__Work task__
What is needed is the number of lines below that contain the word "style", with no other output.

__Supplied data__
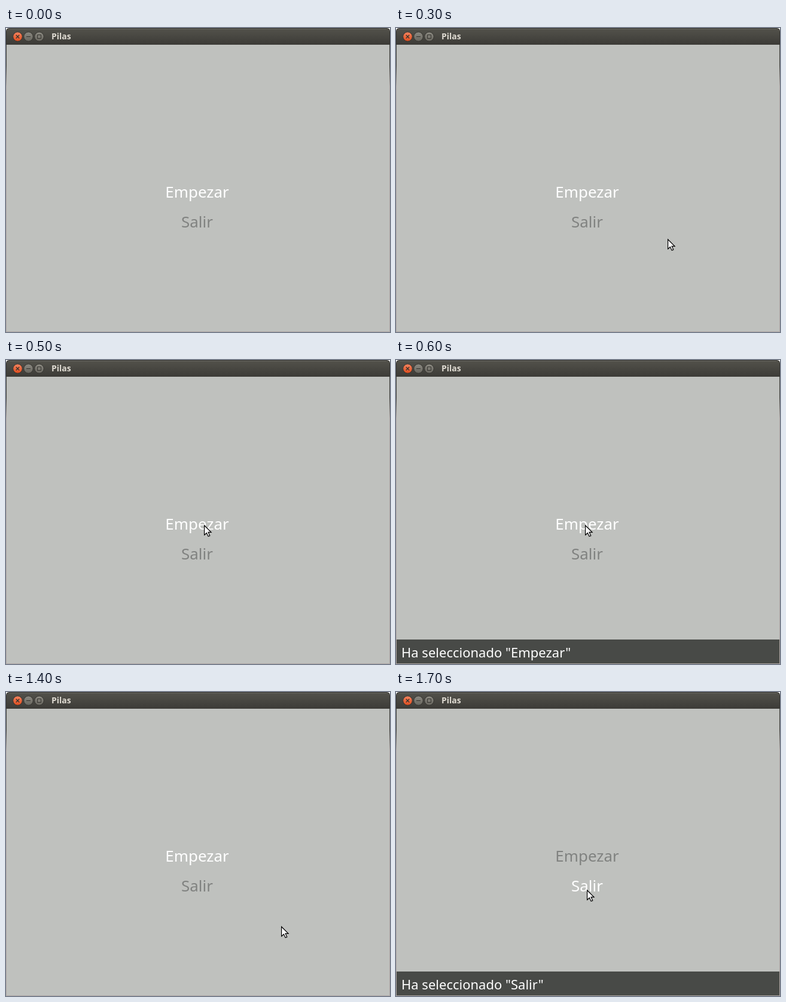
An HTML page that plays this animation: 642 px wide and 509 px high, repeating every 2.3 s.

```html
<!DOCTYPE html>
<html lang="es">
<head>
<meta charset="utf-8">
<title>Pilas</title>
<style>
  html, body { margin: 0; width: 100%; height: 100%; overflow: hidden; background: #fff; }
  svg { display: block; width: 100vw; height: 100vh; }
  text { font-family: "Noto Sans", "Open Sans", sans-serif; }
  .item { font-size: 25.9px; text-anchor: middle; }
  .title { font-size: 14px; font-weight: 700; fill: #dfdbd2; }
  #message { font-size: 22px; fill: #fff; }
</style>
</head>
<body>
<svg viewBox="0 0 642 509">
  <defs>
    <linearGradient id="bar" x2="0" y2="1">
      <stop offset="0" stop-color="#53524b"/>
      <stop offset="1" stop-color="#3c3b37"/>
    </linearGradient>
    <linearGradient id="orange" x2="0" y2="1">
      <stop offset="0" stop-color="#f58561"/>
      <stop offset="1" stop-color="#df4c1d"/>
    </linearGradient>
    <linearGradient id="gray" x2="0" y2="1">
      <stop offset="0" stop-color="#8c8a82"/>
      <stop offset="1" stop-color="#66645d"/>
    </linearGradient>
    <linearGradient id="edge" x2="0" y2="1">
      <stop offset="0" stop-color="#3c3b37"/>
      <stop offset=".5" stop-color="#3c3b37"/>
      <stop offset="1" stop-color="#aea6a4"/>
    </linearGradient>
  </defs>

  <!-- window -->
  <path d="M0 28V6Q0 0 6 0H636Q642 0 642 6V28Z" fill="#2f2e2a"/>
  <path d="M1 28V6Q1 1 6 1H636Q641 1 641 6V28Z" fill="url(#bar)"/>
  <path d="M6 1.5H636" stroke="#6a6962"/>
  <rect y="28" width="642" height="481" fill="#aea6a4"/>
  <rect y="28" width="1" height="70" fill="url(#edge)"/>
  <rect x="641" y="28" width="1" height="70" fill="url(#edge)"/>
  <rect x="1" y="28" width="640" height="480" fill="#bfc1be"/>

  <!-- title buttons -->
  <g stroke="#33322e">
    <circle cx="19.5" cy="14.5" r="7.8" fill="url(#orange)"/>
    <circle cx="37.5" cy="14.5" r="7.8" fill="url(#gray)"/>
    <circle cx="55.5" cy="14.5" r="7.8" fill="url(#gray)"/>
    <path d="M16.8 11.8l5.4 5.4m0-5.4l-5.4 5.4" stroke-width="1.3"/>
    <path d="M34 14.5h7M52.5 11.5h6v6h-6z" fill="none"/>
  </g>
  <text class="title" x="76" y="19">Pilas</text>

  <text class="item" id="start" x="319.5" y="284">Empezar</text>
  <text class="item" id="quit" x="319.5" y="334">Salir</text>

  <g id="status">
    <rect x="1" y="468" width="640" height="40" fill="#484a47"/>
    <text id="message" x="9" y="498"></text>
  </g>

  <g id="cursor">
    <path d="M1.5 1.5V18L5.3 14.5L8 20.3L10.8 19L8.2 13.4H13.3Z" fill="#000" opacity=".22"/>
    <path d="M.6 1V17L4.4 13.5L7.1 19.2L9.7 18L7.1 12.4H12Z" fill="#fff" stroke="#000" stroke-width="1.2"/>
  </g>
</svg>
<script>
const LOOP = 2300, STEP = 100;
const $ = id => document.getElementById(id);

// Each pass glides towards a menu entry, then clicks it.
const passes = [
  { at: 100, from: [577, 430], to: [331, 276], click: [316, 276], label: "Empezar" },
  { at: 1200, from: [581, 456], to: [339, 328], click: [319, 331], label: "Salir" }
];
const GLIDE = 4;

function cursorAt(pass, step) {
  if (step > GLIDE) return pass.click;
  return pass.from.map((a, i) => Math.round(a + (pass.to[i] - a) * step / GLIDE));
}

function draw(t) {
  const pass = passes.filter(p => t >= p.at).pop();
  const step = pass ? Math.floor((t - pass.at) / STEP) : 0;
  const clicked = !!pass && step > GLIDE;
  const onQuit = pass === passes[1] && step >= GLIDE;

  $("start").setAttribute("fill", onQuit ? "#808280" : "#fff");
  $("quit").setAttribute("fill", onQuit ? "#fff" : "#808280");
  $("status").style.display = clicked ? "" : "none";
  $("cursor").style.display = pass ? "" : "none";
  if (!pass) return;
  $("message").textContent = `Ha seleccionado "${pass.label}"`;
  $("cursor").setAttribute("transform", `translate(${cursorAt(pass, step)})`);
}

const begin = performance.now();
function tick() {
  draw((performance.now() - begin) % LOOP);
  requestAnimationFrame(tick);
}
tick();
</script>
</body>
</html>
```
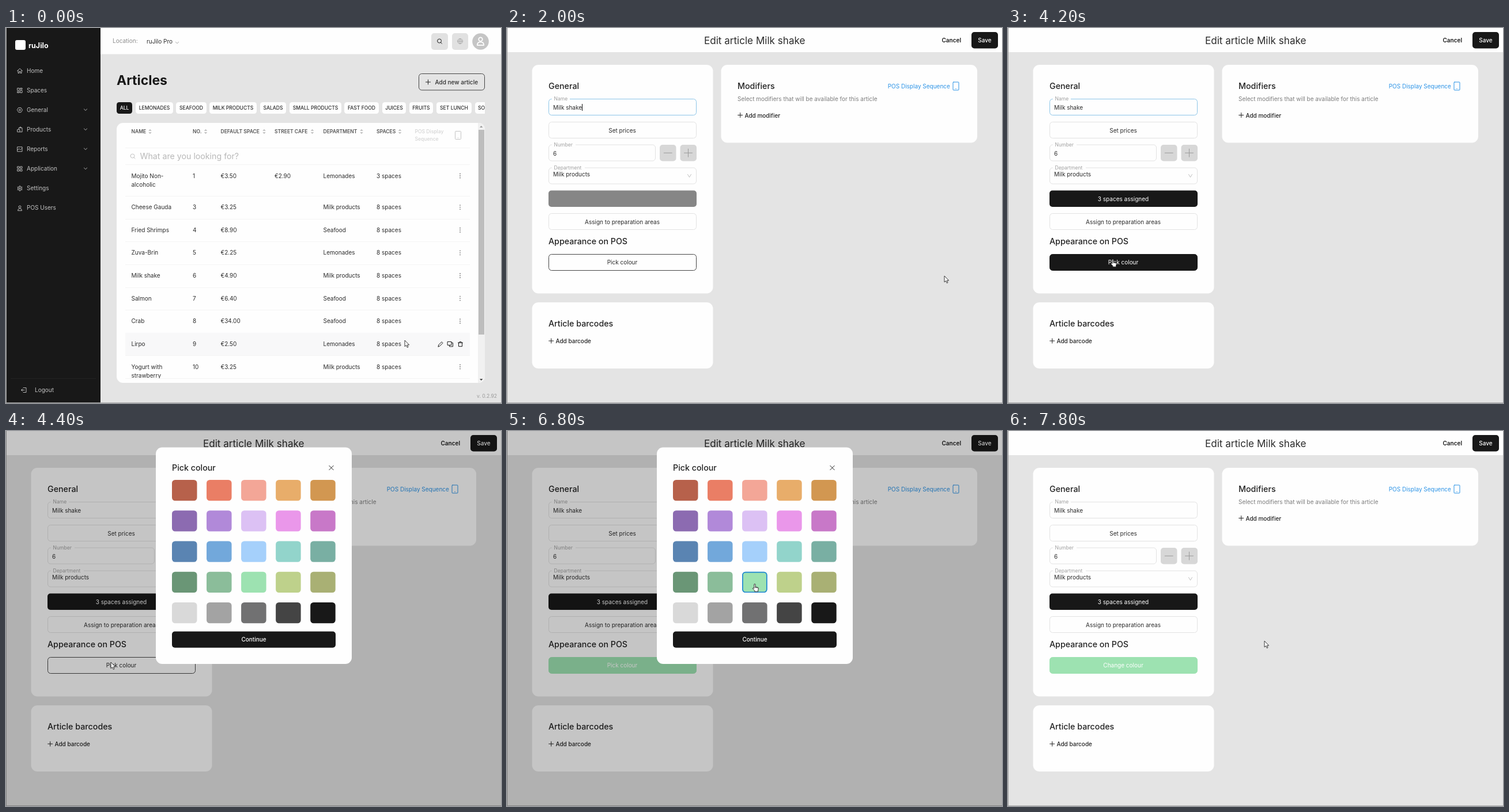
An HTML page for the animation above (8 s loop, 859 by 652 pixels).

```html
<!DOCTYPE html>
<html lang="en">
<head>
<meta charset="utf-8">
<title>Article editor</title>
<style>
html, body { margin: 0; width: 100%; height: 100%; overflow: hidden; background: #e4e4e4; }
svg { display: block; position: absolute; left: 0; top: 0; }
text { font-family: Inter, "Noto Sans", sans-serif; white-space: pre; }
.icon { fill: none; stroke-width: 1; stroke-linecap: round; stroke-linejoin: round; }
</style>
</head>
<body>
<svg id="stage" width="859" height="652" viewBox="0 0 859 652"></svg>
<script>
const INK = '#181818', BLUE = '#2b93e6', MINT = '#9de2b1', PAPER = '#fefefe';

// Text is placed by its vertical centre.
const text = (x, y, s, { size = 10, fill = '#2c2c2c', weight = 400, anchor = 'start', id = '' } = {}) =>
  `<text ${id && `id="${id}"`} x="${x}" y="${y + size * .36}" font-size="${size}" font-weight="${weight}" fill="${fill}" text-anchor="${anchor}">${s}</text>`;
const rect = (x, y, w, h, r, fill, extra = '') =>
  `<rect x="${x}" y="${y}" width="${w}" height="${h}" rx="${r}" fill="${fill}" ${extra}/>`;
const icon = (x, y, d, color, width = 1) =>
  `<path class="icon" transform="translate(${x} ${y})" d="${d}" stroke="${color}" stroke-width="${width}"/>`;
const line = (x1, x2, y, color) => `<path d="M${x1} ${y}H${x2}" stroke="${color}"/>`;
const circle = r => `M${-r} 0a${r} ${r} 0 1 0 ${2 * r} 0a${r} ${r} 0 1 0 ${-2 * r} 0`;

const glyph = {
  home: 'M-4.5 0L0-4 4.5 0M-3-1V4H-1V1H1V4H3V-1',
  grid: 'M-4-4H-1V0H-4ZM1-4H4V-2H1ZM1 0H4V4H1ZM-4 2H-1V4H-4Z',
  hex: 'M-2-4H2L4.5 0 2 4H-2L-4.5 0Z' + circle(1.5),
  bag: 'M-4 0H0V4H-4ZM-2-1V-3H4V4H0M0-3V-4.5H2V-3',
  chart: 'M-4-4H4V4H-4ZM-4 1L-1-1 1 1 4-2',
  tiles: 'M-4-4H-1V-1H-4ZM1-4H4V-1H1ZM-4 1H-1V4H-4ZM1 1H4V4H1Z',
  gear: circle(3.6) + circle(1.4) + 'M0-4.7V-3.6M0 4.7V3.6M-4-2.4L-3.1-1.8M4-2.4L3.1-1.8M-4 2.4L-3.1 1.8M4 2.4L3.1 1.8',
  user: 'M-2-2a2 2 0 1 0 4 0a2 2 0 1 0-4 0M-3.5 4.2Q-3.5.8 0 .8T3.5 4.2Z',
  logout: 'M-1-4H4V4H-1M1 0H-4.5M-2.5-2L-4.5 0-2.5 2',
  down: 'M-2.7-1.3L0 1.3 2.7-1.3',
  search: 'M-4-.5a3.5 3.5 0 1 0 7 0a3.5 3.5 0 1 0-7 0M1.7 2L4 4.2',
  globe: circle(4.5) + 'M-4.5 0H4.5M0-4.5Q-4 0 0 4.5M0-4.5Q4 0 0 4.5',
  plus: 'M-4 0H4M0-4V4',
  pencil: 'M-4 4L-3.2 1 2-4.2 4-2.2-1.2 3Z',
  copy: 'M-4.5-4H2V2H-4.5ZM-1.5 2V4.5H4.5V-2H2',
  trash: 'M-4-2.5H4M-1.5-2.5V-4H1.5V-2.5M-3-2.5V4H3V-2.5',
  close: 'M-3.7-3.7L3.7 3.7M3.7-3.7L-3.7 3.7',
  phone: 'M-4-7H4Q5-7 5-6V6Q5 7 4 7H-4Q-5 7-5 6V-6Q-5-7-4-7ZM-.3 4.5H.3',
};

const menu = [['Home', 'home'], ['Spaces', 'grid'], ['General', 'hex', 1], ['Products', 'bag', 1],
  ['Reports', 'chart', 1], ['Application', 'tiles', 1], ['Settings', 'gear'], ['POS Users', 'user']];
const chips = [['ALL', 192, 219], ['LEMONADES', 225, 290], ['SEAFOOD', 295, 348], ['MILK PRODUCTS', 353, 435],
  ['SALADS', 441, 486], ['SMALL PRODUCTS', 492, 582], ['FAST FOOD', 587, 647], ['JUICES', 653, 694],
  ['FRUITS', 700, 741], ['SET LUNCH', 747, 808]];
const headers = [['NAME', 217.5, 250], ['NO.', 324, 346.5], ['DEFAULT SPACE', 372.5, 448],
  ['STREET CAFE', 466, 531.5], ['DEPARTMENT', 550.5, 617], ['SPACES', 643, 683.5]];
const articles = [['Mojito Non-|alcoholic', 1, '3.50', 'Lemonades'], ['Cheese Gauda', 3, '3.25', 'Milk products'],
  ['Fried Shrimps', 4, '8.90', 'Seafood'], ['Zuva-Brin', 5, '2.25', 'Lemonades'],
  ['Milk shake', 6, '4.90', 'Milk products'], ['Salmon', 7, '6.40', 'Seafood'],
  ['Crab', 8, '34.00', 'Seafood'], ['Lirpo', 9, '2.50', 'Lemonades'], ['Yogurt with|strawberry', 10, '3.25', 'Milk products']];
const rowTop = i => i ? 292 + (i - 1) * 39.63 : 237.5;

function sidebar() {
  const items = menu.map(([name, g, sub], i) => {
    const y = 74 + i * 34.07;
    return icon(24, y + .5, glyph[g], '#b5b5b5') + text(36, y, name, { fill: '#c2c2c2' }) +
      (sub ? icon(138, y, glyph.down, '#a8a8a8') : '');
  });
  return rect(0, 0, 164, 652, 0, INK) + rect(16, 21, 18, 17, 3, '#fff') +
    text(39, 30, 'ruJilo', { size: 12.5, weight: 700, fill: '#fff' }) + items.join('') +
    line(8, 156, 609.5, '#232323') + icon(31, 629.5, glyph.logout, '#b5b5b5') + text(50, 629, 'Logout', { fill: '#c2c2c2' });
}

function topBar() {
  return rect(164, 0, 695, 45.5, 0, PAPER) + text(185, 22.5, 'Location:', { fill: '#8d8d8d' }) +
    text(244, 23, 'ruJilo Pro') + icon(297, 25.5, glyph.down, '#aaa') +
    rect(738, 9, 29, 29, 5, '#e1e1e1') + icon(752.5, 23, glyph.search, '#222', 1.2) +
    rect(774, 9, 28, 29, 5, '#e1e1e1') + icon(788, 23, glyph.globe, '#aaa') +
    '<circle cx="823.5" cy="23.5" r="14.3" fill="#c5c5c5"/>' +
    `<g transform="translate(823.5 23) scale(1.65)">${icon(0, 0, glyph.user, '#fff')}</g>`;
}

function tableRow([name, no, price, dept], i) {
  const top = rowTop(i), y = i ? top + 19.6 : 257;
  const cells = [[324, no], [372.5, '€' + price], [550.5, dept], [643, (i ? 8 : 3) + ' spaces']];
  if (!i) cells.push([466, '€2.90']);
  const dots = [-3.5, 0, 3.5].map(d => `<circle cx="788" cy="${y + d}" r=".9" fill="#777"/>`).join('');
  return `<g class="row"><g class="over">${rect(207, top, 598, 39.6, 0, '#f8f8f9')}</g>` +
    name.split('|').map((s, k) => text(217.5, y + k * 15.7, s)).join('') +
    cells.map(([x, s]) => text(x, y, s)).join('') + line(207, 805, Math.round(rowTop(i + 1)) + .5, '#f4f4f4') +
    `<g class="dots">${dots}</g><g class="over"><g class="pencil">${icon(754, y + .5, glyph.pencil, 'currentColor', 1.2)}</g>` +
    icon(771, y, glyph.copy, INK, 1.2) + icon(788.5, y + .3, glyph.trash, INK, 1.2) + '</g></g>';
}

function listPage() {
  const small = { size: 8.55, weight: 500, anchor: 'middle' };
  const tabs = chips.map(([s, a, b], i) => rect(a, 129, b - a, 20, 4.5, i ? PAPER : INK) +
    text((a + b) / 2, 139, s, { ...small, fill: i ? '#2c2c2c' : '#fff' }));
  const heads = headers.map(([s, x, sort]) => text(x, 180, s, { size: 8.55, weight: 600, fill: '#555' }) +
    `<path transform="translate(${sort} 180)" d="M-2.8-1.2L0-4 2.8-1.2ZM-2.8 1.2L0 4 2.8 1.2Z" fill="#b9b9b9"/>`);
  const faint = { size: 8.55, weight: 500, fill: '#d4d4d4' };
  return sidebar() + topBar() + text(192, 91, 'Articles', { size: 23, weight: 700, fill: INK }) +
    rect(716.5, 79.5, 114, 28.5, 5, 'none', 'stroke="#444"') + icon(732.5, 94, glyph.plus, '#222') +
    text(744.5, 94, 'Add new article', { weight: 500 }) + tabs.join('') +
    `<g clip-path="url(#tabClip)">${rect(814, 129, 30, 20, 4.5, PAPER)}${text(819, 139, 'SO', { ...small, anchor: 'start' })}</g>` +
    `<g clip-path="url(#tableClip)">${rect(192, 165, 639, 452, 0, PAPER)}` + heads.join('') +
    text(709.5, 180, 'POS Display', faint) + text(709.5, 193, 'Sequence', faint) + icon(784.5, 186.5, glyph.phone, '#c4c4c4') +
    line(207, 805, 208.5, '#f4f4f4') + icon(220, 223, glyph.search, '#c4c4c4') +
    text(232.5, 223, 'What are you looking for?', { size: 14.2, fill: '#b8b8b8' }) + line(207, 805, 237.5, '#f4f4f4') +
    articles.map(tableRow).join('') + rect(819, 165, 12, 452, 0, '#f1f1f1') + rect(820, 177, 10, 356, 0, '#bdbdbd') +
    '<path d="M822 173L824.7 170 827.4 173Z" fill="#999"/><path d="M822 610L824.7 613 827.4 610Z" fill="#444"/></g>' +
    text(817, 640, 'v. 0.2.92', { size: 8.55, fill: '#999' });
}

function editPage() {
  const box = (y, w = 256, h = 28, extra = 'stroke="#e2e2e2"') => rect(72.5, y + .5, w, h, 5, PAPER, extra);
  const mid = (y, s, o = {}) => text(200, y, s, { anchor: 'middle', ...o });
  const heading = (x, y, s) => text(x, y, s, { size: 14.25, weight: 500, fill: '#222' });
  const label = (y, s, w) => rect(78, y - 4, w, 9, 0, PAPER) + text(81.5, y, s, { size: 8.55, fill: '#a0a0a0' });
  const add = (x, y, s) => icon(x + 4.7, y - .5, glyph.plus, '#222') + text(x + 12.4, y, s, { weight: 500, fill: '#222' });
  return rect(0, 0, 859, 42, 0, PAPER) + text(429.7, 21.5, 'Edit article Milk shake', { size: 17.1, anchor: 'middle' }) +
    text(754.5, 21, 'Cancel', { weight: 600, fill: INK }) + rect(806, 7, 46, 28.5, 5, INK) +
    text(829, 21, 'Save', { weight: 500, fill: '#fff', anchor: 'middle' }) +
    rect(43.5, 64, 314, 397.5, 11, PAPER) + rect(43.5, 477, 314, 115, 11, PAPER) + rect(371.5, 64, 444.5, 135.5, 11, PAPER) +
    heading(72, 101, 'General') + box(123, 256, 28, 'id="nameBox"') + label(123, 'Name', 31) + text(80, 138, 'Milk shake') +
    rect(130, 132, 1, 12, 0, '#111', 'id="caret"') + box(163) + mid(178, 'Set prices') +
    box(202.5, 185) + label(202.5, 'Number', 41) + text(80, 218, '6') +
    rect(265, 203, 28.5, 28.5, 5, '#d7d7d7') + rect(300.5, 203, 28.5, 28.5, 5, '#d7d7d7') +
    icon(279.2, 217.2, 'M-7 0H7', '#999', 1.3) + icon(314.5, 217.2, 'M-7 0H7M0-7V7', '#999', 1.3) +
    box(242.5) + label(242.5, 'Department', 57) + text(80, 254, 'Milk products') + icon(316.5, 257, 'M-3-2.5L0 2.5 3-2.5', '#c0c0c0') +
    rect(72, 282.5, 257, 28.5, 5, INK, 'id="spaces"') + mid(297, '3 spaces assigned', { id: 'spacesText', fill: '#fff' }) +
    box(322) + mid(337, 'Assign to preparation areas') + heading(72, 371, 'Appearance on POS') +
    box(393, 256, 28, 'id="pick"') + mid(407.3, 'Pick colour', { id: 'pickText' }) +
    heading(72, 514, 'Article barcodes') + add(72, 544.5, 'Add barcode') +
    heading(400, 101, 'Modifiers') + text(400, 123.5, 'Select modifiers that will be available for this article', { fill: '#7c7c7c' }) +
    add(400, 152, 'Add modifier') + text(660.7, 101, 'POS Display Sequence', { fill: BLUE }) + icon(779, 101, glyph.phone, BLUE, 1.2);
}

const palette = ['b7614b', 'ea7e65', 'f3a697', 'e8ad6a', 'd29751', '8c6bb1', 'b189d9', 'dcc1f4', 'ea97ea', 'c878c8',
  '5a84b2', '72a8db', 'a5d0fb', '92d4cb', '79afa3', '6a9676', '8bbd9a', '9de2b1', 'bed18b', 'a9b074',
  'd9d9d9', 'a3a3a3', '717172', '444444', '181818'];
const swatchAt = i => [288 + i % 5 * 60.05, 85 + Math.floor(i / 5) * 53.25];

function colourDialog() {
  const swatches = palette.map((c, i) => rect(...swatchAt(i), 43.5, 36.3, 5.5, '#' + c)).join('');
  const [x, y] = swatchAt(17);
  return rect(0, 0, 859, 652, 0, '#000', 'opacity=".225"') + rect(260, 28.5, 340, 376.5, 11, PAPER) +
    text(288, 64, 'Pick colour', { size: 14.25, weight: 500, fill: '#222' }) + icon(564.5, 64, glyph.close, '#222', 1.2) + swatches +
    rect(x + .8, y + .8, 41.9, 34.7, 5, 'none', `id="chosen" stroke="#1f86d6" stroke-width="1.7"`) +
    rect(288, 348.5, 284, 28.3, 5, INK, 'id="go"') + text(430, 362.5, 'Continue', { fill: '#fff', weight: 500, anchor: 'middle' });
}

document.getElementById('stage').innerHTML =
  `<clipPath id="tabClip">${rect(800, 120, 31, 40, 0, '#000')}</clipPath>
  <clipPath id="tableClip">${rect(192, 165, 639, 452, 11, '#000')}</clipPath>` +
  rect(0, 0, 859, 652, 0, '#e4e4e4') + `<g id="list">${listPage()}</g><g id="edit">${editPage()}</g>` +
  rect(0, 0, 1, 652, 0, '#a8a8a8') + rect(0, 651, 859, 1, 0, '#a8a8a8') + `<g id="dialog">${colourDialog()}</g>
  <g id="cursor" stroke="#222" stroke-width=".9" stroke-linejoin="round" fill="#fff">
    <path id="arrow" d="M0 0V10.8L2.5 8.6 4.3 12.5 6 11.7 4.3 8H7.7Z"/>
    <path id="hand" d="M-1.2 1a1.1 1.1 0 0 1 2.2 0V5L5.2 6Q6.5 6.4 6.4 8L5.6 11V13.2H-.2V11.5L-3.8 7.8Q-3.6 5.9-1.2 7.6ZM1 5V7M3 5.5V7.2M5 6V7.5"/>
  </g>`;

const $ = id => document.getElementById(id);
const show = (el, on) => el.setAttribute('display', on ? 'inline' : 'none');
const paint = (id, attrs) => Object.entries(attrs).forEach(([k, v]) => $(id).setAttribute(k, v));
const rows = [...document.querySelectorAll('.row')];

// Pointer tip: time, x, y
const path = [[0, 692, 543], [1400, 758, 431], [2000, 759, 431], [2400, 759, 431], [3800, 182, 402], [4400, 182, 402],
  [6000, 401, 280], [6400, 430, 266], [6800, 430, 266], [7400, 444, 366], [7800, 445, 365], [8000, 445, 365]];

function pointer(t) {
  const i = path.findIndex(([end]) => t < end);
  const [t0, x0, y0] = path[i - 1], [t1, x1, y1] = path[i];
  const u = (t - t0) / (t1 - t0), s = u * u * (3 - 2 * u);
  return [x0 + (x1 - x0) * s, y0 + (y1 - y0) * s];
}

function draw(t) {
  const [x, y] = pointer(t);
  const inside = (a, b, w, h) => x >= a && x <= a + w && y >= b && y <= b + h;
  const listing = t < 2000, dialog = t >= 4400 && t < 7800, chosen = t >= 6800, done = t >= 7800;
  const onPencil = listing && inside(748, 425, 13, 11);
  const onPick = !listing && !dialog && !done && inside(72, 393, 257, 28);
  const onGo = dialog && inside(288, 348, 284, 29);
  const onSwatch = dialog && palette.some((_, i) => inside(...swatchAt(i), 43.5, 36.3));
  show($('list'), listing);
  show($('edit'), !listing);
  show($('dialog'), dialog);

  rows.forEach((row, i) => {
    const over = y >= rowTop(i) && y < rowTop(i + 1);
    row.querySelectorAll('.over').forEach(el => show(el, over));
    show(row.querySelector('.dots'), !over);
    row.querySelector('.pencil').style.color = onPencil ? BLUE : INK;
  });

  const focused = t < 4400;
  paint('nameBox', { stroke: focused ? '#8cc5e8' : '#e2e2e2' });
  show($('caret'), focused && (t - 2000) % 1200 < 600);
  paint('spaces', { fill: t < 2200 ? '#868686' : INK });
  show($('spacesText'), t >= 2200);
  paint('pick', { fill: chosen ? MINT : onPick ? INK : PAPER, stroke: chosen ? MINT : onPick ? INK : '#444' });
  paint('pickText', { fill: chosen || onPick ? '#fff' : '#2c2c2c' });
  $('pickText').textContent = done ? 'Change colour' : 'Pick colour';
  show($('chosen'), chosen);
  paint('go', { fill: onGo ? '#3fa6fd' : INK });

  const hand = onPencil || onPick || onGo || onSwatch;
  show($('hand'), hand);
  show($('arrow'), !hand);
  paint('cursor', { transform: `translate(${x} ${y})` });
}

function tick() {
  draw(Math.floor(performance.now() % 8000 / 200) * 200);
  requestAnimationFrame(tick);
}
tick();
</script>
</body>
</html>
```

__Result of the task__
7